The era is here where we’d rather watch than read, especially those on social media. YouTube is readying themselves for the growth of an unlikely set of competitors, creating a world where all social networks prioritize video: both original and branded content.
I was first introduced to digital video as an intern for Blip TV, later bought by Maker Studios, which now seems like decades ago. The presence of video since then has grown to become a central part of digital platforms, even beginning to compete with traditional TV players (and I’m not even talking about the streaming services). Modern day entertainment networks like Maker Studios or Refinery 29 have created some of the largest online series and introduced influencers who grew to lead massive audiences. Social networks want to mimic a similar evolution when it comes to original video.
As social networks strive to create their own entertainment hubs, let’s see how Facebook, Snapchat, and Twitter are molding themselves for television.
Facebook sets their sights beyond YouTube
Facebook has clearly been one of the more aggressive video players of all social media, completely ridding itself the “dinosaur” stigma it once carried. To explain their video strategy in its entirety would require a General Assembly course but it’s clear now that they’re building towards an entertainment hub that rivals television for the younger demographic.
Facebook’s video strategy nets 1,055% higher share rate than YouTube, according to Venture Beat. They had high ambitions of bringing native video to the forefront, and they’ve done so with long-form videos, mid-roll advertising, live video and on-demand video partnerships to name a highlight a few initiatives. Now Facebook has plans for original shows, a roadmap led by CollegeHumor co-founder Ricky Van Veen.
Reported by Digiday’s Sahil Patel, Facebook is working towards a “spotlight module” feature that would highlight original shows and other exclusive long-form video content through it’s mobile app and it’s television apps that are soon to come.
It’s said to spotlight video series for 24 hours, only to refresh this video tab with another group of videos the following day. This module would contain original series funded by Facebook as well as their media partners in a specific set of genres: science, sports, pop culture, lifestyle, gaming, and teens. With such a focus in original long-form content, Facebook could trump not only YouTube but traditional networks as well. Soon we’ll be asking, “Hey, did you watch Facebook today?”
Snapchat’s short-form network
Snapchat have had a rough quarter when it comes to their earnings but their success in social video arguably leading the pack.

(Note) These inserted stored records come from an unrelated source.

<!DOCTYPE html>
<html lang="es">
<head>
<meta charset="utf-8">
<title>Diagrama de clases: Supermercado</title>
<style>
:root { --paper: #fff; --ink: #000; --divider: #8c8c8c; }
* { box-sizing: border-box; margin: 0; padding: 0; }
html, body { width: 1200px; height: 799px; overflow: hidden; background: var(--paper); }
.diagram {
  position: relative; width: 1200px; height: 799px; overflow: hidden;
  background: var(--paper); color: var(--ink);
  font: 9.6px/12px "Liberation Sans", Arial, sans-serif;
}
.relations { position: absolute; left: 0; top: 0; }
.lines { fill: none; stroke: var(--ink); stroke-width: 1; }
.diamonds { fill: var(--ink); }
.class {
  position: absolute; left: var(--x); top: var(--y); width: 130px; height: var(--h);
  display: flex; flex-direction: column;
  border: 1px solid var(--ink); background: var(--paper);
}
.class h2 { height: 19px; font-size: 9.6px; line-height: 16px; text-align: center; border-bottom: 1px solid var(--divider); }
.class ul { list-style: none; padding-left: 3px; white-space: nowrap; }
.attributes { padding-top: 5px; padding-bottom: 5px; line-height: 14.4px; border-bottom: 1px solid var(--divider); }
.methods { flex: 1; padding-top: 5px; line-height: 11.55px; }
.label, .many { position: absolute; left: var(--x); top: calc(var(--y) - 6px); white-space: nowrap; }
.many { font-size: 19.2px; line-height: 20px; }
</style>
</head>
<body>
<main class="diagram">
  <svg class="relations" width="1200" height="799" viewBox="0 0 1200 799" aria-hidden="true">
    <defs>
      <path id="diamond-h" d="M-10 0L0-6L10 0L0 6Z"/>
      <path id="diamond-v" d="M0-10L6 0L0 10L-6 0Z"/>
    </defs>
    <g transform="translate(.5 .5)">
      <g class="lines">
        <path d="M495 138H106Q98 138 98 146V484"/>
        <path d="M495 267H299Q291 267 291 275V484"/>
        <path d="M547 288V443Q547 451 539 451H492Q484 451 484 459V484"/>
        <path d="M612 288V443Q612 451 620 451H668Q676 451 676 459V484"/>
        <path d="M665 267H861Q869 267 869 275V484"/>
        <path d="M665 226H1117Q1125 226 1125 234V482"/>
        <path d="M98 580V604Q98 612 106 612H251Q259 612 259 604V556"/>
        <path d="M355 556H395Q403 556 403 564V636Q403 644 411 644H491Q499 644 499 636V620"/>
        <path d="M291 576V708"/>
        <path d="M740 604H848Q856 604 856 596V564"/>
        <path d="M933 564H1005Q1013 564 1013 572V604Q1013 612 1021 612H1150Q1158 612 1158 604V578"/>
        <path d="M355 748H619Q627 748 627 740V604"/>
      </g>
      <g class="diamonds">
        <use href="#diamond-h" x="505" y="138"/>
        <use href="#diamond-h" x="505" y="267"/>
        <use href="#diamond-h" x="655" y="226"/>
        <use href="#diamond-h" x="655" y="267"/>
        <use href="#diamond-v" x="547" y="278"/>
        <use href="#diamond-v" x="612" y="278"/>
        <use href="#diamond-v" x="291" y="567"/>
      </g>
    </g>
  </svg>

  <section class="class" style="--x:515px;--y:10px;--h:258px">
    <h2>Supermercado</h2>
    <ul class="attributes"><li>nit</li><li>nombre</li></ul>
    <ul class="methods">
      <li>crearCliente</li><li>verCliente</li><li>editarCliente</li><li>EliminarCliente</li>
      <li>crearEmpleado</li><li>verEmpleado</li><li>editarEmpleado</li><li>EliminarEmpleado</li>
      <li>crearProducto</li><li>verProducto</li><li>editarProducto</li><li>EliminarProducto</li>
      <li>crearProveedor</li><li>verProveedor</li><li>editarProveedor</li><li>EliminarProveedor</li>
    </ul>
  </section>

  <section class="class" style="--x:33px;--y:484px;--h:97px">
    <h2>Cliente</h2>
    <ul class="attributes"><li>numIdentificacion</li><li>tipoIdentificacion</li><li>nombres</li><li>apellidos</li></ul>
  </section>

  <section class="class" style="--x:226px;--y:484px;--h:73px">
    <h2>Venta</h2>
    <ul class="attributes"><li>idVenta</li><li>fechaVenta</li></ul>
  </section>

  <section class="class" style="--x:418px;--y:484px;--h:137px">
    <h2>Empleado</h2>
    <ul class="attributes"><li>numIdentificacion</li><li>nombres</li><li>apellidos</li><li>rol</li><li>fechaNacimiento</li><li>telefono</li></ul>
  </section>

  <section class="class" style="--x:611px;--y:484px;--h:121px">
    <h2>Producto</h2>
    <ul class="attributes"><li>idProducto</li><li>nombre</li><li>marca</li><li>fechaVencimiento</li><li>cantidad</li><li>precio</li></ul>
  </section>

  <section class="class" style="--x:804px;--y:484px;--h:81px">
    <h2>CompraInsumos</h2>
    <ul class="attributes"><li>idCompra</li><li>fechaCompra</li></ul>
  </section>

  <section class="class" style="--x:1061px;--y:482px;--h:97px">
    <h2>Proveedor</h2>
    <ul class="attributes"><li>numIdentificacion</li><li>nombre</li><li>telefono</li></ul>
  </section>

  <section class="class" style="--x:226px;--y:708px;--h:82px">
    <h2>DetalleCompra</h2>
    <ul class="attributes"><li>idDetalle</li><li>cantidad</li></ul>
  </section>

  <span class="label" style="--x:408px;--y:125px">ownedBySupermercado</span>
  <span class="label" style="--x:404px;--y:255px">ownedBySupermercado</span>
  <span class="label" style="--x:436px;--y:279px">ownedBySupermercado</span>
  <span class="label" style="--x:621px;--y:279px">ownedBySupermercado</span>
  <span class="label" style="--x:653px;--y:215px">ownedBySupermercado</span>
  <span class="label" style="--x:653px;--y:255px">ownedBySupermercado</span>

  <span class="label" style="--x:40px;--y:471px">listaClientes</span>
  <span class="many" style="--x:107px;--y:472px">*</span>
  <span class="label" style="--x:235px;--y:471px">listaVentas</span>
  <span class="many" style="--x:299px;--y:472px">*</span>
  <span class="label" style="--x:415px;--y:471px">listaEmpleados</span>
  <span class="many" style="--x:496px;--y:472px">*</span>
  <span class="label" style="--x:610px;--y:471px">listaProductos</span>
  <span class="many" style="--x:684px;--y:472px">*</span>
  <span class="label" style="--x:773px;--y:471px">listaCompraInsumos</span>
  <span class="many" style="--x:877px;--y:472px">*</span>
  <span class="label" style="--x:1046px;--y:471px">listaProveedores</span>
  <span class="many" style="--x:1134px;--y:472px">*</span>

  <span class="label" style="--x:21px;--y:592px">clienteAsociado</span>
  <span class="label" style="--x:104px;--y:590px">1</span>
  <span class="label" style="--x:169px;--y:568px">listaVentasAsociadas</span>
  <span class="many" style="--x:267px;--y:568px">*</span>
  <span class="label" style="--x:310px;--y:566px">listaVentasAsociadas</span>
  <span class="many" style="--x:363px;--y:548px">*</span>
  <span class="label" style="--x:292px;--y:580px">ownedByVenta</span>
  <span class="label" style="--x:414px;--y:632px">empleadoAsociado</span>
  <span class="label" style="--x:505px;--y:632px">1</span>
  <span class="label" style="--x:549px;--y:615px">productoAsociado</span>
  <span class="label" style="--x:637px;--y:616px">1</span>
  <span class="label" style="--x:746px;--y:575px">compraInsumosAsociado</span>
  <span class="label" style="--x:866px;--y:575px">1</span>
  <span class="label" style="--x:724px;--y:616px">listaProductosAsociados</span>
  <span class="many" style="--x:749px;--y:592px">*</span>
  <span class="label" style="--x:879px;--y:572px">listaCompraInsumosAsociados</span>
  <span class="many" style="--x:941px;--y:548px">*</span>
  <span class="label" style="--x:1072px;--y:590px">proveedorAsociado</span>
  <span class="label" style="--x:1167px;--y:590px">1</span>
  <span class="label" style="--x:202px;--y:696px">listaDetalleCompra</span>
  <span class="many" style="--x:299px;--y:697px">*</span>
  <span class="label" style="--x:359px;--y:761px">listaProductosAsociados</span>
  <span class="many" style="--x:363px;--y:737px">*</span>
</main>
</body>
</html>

I argue all the time that Snapchat is as much of an entertainment hub than it is a social network. Although, other social media networks are just now incorporating a larger video offering, the short-form king has built with this focus from the beginning.
Snapchat is frequently refiguring it’s Discover network, with both new content and new interfaces. Those two elements work hand-in-hand, and they’re discovering (no pun intended) a platform that will build a loyal audience out of the younger demographic for the brands involved.
CNBC recently wrote that Snap paid nearly $60 million to its media partners, for context, they paid out just $10 million in 2015. If it’s any consolation, Snap manages more than 90 percent of those ad sales itself.
Snapchat has created an environment with an early push for original content through their unique format, which collectively creates the entire Snapchat experience. They initially reached out to the Hollywood Studios and since they’ve been able to offer original segments through Discover from Discovery, ABC, NBC and even the expected rival, Turner. The media conglomerate uses Snapchat as a way to increase their viewership in the digital environment and capture the loyalty of the under 25 audience
Now 40 with channels, there aren’t outlets with their own unique channels so they’ll have to brand themselves with the experience and quality of the content they offer with the goal of resonating well with this younger, mobile-centric demographic.
But kudos to Snapchat because their battle grand for the best discover stories is a content model we haven’t seen before. Only those with the best content can consume a seat at the featured stories table.
Twitter starts to stream
Twitter has been less progressive as far as video goes for social networks. Until just recently Twitter hadn’t allowed Periscope Live to be factor into their Top Trends, and they’ve yet to establish strong foundation for video content. It seems as if Twitter is positioning themselves now leverage focus on live streaming, initially with just eSports but now even Bloomberg TV.
Twitter secured a deal including 1,500 hours of Esports competition live streaming with a deal that is worth over 15 events. Esports is a thriving market expected to reach a billion dollars this year, but it’s also a space that Twitter has been successful with before.
Twitter’s biggest partnership with Bloomberg Media could be the changing the social network needed. It’ll exist as a streaming television news service that runs round-the-clock, sitting in the margin of the social network. Although without much in the original content bank, Twitter is still searching for a way to naturally incorporate video into their social environment.
Among the massive audiences of Facebook, Snapchat, and Twitter, original video is not only a priority, but it’s developing into the value ad for social platforms. Each network offers a much different experience, but the race for quality original content ultimately competes for one goal, your attention.
Dennis is the Content Marketing Manager at Augment, where he’s active in building content to grow digital communities.